In the records below, tally the lines that contain the word "body" and give only that number.
-- Dataset excerpts follows --
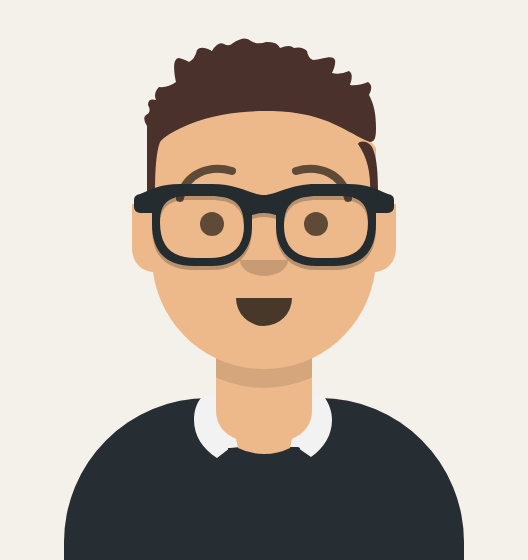
<!DOCTYPE html>
<html lang="en">
<head>
<meta charset="utf-8">
<title>Avatar with glasses</title>
<style>
:root {
  --backdrop: #f4f1ea;
  --skin: #edb98a;
  --hair: #4a312c;
  --sweater: #262e33;
  --collar: #f2f2f2;
  --frame: #252c2f;
  --eye: #5f4a37;
  --brow: #5f4a37;
  --mouth: #473829;
}
html, body { margin: 0; background: var(--backdrop); overflow: hidden; }
svg { display: block; width: 528px; height: 560px; }
.backdrop { fill: var(--backdrop); }
.skin { fill: var(--skin); }
.hair { fill: var(--hair); }
.sweater { fill: var(--sweater); }
.collar { fill: var(--collar); }
.eye { fill: var(--eye); }
.mouth { fill: var(--mouth); }
.shade { fill: #000; fill-opacity: .1; }
.nose { fill: #000; fill-opacity: .16; }
.brow { fill: none; stroke: var(--brow); stroke-width: 8; stroke-linecap: round; }
.frame { fill: var(--frame); fill-rule: evenodd; }
.frame-shadow { fill: #000; fill-opacity: .22; fill-rule: evenodd; }
</style>
</head>
<body>
<svg viewBox="0 0 528 560" role="img" aria-label="Smiling man with short curly hair, black glasses and a dark sweater">
  <defs>
    <path id="glasses" d="M134 200Q134 195 140 194C150 190 160 184 180 184H212C238 184 252 195 264 195C276 195 290 184 316 184H348C368 184 378 190 388 194Q394 195 394 200V207Q394 212 388 213L376 213V224C376 252 362 266 334 266H316C290 266 276 250 276 226V215Q264 211 252 215V226C252 250 238 266 212 266H194C166 266 152 252 152 224V213L140 213Q134 212 134 207Z
      M160 222C160 246 171 258 196 258H210C233 258 244 246 244 226C244 204 234 196 210 196H188C168 196 160 204 160 222Z
      M368 222C368 246 357 258 332 258H318C295 258 284 246 284 226C284 204 294 196 318 196H340C360 196 368 204 368 222Z"/>
    <clipPath id="neck-area"><rect x="216" y="340" width="96" height="60"/></clipPath>
    <clipPath id="face-area"><path d="M152 140H376V260A112 112 0 0 1 152 260Z"/></clipPath>
  </defs>

  <rect class="backdrop" width="528" height="560"/>

  <g id="clothes">
    <path class="sweater" d="M64 560V542A144 144 0 0 1 208 398H320A144 144 0 0 1 464 542V560Z"/>
    <path class="collar" d="M201 398C196 404 194 412 194 420C194 436 203 449 217 458L230 448L240 447L300 447L298 448L311 457C324 448 332 435 332 420C332 411 329 404 325 398L312 394H216Z"/>
    <path class="sweater" d="M228 448H300V460H228Z"/>
  </g>

  <g id="neck">
    <path class="skin" d="M216 340H312V410C312 424 305 433 292 439L290 448Q278 454 264 454Q250 454 238 448L236 439C223 433 216 424 216 410Z"/>
    <circle class="shade" cx="264" cy="276" r="112" clip-path="url(#neck-area)"/>
  </g>

  <g id="head">
    <path class="skin" d="M152 150H376V204H396V248C396 262 387 271 375 272A112 112 0 0 1 153 272C141 271 132 262 132 248V204H152Z"/>
    <path class="skin" d="M152 148C180 96 340 96 376 148V200H152Z"/>
  </g>

  <g id="hair">
    <path class="hair" d="M147 194V126Q142 118 146 115Q152 112 148 105Q148 98 156 100Q153 93 159 87Q168 88 176 82C174 74 172 58 179 58Q186 60 189 62Q195 59 197 50Q201 45 212 51Q218 41 224 44Q229 47 233 43Q245 35 251 41Q258 45 266 42Q277 41 280 48Q290 44 294 48Q302 46 307 51Q308 58 313 60C322 60 332 54 335 60Q336 65 332 73Q340 75 349 71Q354 74 350 85Q358 86 368 82Q374 86 369 95C374 104 376 114 376 128C376 137 375 142 370 142C364 140 352 133 338 126C312 113 288 111 264 111C238 111 212 115 190 124Q166 134 160 142C156 152 155 172 155 194Z"/>
    <path class="hair" d="M358 144C360 140 368 141 372 147C377 157 378 173 378 194H370C371 172 367 157 358 144Z"/>
  </g>

  <g id="face">
    <path class="brow" d="M180 198C185 174 209 164 232 171"/>
    <path class="brow" d="M348 198C343 174 319 164 296 171"/>
    <circle class="eye" cx="212" cy="224" r="12"/>
    <circle class="eye" cx="316" cy="224" r="12"/>
    <path class="nose" d="M240 260H288C288 269 277 276 264 276S240 269 240 260Z"/>
    <path class="mouth" d="M236 298H292A28 28 0 0 1 236 298Z"/>
  </g>

  <g id="eyewear">
    <g clip-path="url(#face-area)"><use href="#glasses" class="frame-shadow" y="4"/></g>
    <use href="#glasses" class="frame"/>
  </g>
</svg>
</body>
</html>
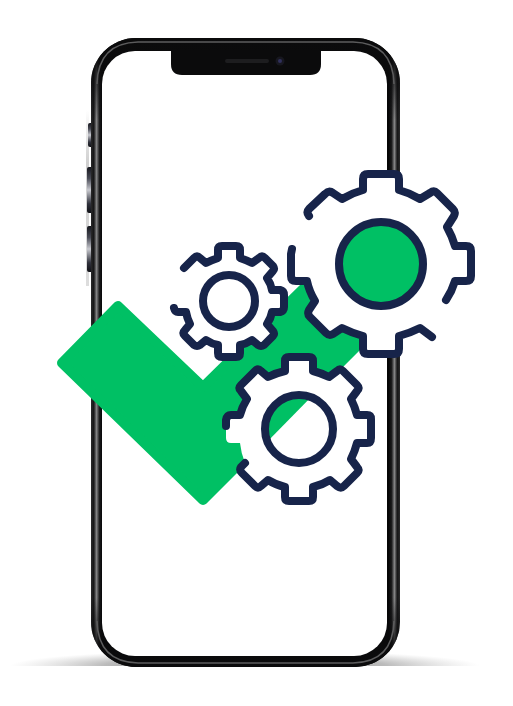
<!DOCTYPE html>
<html lang="en">
<head>
<meta charset="utf-8">
<title>Phone with check mark and gears</title>
<style>
:root { --paper: #fff; --green: #00c064; --navy: #17244a; --body: #0b0b0c; }
html, body { margin: 0; height: 100%; overflow: hidden; background: var(--paper); }
svg { display: block; width: 513px; height: 706px; }
.paper { fill: var(--paper); }
.body { fill: var(--body); }
.check { fill: var(--green); stroke: var(--green); stroke-width: 10; stroke-linejoin: round; }
.green { fill: var(--green); }
.line { fill: none; stroke: var(--navy); stroke-width: 8; stroke-linecap: round; stroke-linejoin: round; }
</style>
</head>
<body>
<svg viewBox="0 0 513 706" role="img" aria-label="Smartphone with a green check mark and three gears">
  <defs>
    <linearGradient id="frame-metal" x1="91" x2="400" y1="0" y2="0" gradientUnits="userSpaceOnUse">
      <stop offset="0" stop-color="#2a2a2b"/>
      <stop offset=".009" stop-color="#161617"/>
      <stop offset=".018" stop-color="#858586"/>
      <stop offset=".027" stop-color="#1c1c1d"/>
      <stop offset=".036" stop-color="#050506"/>
      <stop offset=".964" stop-color="#050506"/>
      <stop offset=".973" stop-color="#1c1c1d"/>
      <stop offset=".982" stop-color="#858586"/>
      <stop offset=".991" stop-color="#161617"/>
      <stop offset="1" stop-color="#2a2a2b"/>
    </linearGradient>
    <linearGradient id="frame-ends" x1="0" x2="0" y1="38" y2="667" gradientUnits="userSpaceOnUse">
      <stop offset="0" stop-color="#0b0b0c"/>
      <stop offset=".04" stop-color="#0b0b0c" stop-opacity=".9"/>
      <stop offset=".13" stop-color="#0b0b0c" stop-opacity="0"/>
      <stop offset=".89" stop-color="#0b0b0c" stop-opacity="0"/>
      <stop offset=".97" stop-color="#0b0b0c" stop-opacity=".9"/>
      <stop offset="1" stop-color="#0b0b0c"/>
    </linearGradient>
    <linearGradient id="button-metal" x1="0" x2="0" y1="0" y2="1">
      <stop offset="0" stop-color="#15161c"/>
      <stop offset=".25" stop-color="#4a4c57"/>
      <stop offset=".5" stop-color="#c9cad0"/>
      <stop offset=".8" stop-color="#30323c"/>
      <stop offset="1" stop-color="#101116"/>
    </linearGradient>
    <linearGradient id="side-glow" x1="0" x2="0" y1="0" y2="1">
      <stop offset="0" stop-color="#bbb" stop-opacity="0"/>
      <stop offset=".3" stop-color="#bbb" stop-opacity=".7"/>
      <stop offset="1" stop-color="#bbb" stop-opacity=".5"/>
    </linearGradient>
    <radialGradient id="floor-shade" cx=".5" cy="1" r=".5" gradientTransform="translate(0 -1) scale(1 2)">
      <stop offset="0" stop-color="#555" stop-opacity=".8"/>
      <stop offset=".6" stop-color="#777" stop-opacity=".5"/>
      <stop offset="1" stop-color="#aaa" stop-opacity="0"/>
    </radialGradient>
    <clipPath id="ring-hole"><circle cx="299" cy="429" r="34"/></clipPath>
  </defs>

  <rect class="paper" width="513" height="706"/>

  <g id="phone">
    <rect x="10" y="650" width="470" height="16" fill="url(#floor-shade)"/>
    <rect x="86" y="110" width="3" height="176" fill="url(#side-glow)"/>
    <g id="side-buttons" fill="url(#button-metal)">
      <rect x="88" y="123" width="5" height="24" rx="2"/>
      <rect x="87" y="167" width="6" height="46" rx="2"/>
      <rect x="87" y="226" width="6" height="46" rx="2"/>
    </g>
    <rect x="91" y="38" width="309" height="629" rx="45" fill="url(#frame-metal)"/>
    <rect x="91" y="38" width="309" height="629" rx="45" fill="url(#frame-ends)"/>
    <path d="M97 84Q98 43 138 42H353Q393 43 394 84M97 621Q98 662 138 663H353Q393 662 394 621" fill="none" stroke="#5c5c5d" stroke-width="1.5"/>
    <rect class="paper" x="102" y="51" width="285" height="605" rx="33"/>
    <path id="notch" class="body" d="M171 50H321V64Q321 75 310 75H182Q171 75 171 64Z"/>
    <rect x="225" y="59" width="44" height="4" rx="2" fill="#1d1d1f"/>
    <circle cx="280" cy="61" r="4.5" fill="#17171f"/>
    <circle cx="280" cy="61" r="2" fill="#30305c"/>
  </g>

  <path id="check-mark" class="check" d="M62 363L118 306L203 387L345 248L400 303L203 500Z"/>

  <g id="large-gear">
    <path class="paper" d="M309 216Q306 212 309 209L325 194Q329 190 333 193L342 199Q352 193 363 190V179Q363 174 368 174H394Q399 174 399 179V190Q410 193 420 199L430 193Q434 190 437 193L453 209Q456 212 454 216L447 227Q452 236 455 246H466Q471 246 471 251V276Q471 281 466 281H455Q452 291 446 300L454 311Q456 314 453 317L437 333Q434 337 430 335L420 328Q410 333 399 336V349Q399 354 394 354H368Q363 354 363 349V336Q352 333 342 328L333 334Q329 336 326 333L310 317Q307 314 309 310L315 301Q309 291 307 281H296Q291 281 291 276V254L307 246Q310 236 315 227Z"/>
    <path class="line" d="M309 216Q306 212 309 209L325 194Q329 190 333 193L342 199Q352 193 363 190V179Q363 174 368 174H394Q399 174 399 179V190Q410 193 420 199L430 193Q434 190 437 193L453 209Q456 212 454 216L447 227Q452 236 455 246H466Q471 246 471 251V276Q471 281 466 281H455Q452 291 446 300M432 337L420 328Q410 333 399 336V349Q399 354 394 354H368Q363 354 363 349V336Q352 333 342 328L333 334Q329 336 326 333L310 317Q307 314 309 310L315 301Q309 291 307 281H296Q291 281 291 276V254L292 249"/>
    <circle class="green" cx="381" cy="264" r="42"/>
    <circle class="line" cx="381" cy="264" r="42"/>
  </g>

  <g id="small-gear">
    <path class="paper" d="M184 268L194 258Q197 255 200 258L206 263Q212 260 218 258V250Q218 246 222 246H236Q240 246 240 250V258Q246 260 252 263L259 258Q262 255 265 258L273 266Q275 269 273 271L267 278Q271 284 272 290H280Q284 291 284 295V307Q284 311 280 312H272Q271 318 267 324L273 331Q275 334 273 336L264 345Q261 347 258 345L252 340Q246 344 240 345V353Q240 357 236 357H222Q218 357 218 353V345Q212 344 206 340L200 345Q197 347 194 345L185 336Q182 333 185 330L190 324Q187 318 186 312H178L174 308V291H186L190 278Z"/>
    <path class="line" d="M184 268L194 258Q197 255 200 258L206 263Q212 260 218 258V250Q218 246 222 246H236Q240 246 240 250V258Q246 260 252 263L259 258Q262 255 265 258L273 266Q275 269 273 271L267 278Q271 284 272 290H280Q284 291 284 295V307Q284 311 280 312H272Q271 318 267 324L273 331Q275 334 273 336L264 345Q261 347 258 345L252 340Q246 344 240 345V353Q240 357 236 357H222Q218 357 218 353V345Q212 344 206 340L200 345Q197 347 194 345L185 336Q182 333 185 330L190 324Q187 318 186 312H178Q175 312 174 308"/>
    <circle class="line" cx="229" cy="301" r="26"/>
  </g>

  <g id="front-gear">
    <path class="paper" d="M226 426V420Q227 415 231 415H240Q242 407 247 399L241 391Q238 388 241 385L255 371Q258 368 261 371L268 377Q276 373 285 371V361Q285 357 289 357H309Q313 357 313 361V371Q321 373 329 377L337 371Q340 368 343 371L357 385Q360 388 357 391L351 399Q355 407 357 415H367Q371 415 371 419V438Q371 443 367 443H357Q355 451 351 459L357 467Q360 470 357 473L344 486Q341 489 337 486L330 480Q322 485 313 487V497Q313 501 309 501H289Q285 501 285 497V487Q276 485 268 480L261 486Q258 489 255 486L242 473Q239 470 241 467L245 463Q241 453 240 443H231Q226 443 226 438Z"/>
    <path class="green" clip-path="url(#ring-hole)" d="M260 390H318L260 449Z"/>
    <path class="line" d="M226 426V420Q227 415 231 415H240Q242 407 247 399L241 391Q238 388 241 385L255 371Q258 368 261 371L268 377Q276 373 285 371V361Q285 357 289 357H309Q313 357 313 361V371Q321 373 329 377L337 371Q340 368 343 371L357 385Q360 388 357 391L351 399Q355 407 357 415H367Q371 415 371 419V438Q371 443 367 443H357Q355 451 351 459L357 467Q360 470 357 473L344 486Q341 489 337 486L330 480Q322 485 313 487V497Q313 501 309 501H289Q285 501 285 497V487Q276 485 268 480L261 486Q258 489 255 486L242 473Q239 470 241 467L245 463"/>
    <circle class="line" cx="299" cy="429" r="34"/>
  </g>
</svg>
</body>
</html>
-- Dataset excerpts concluded --
### Response for this exercise
9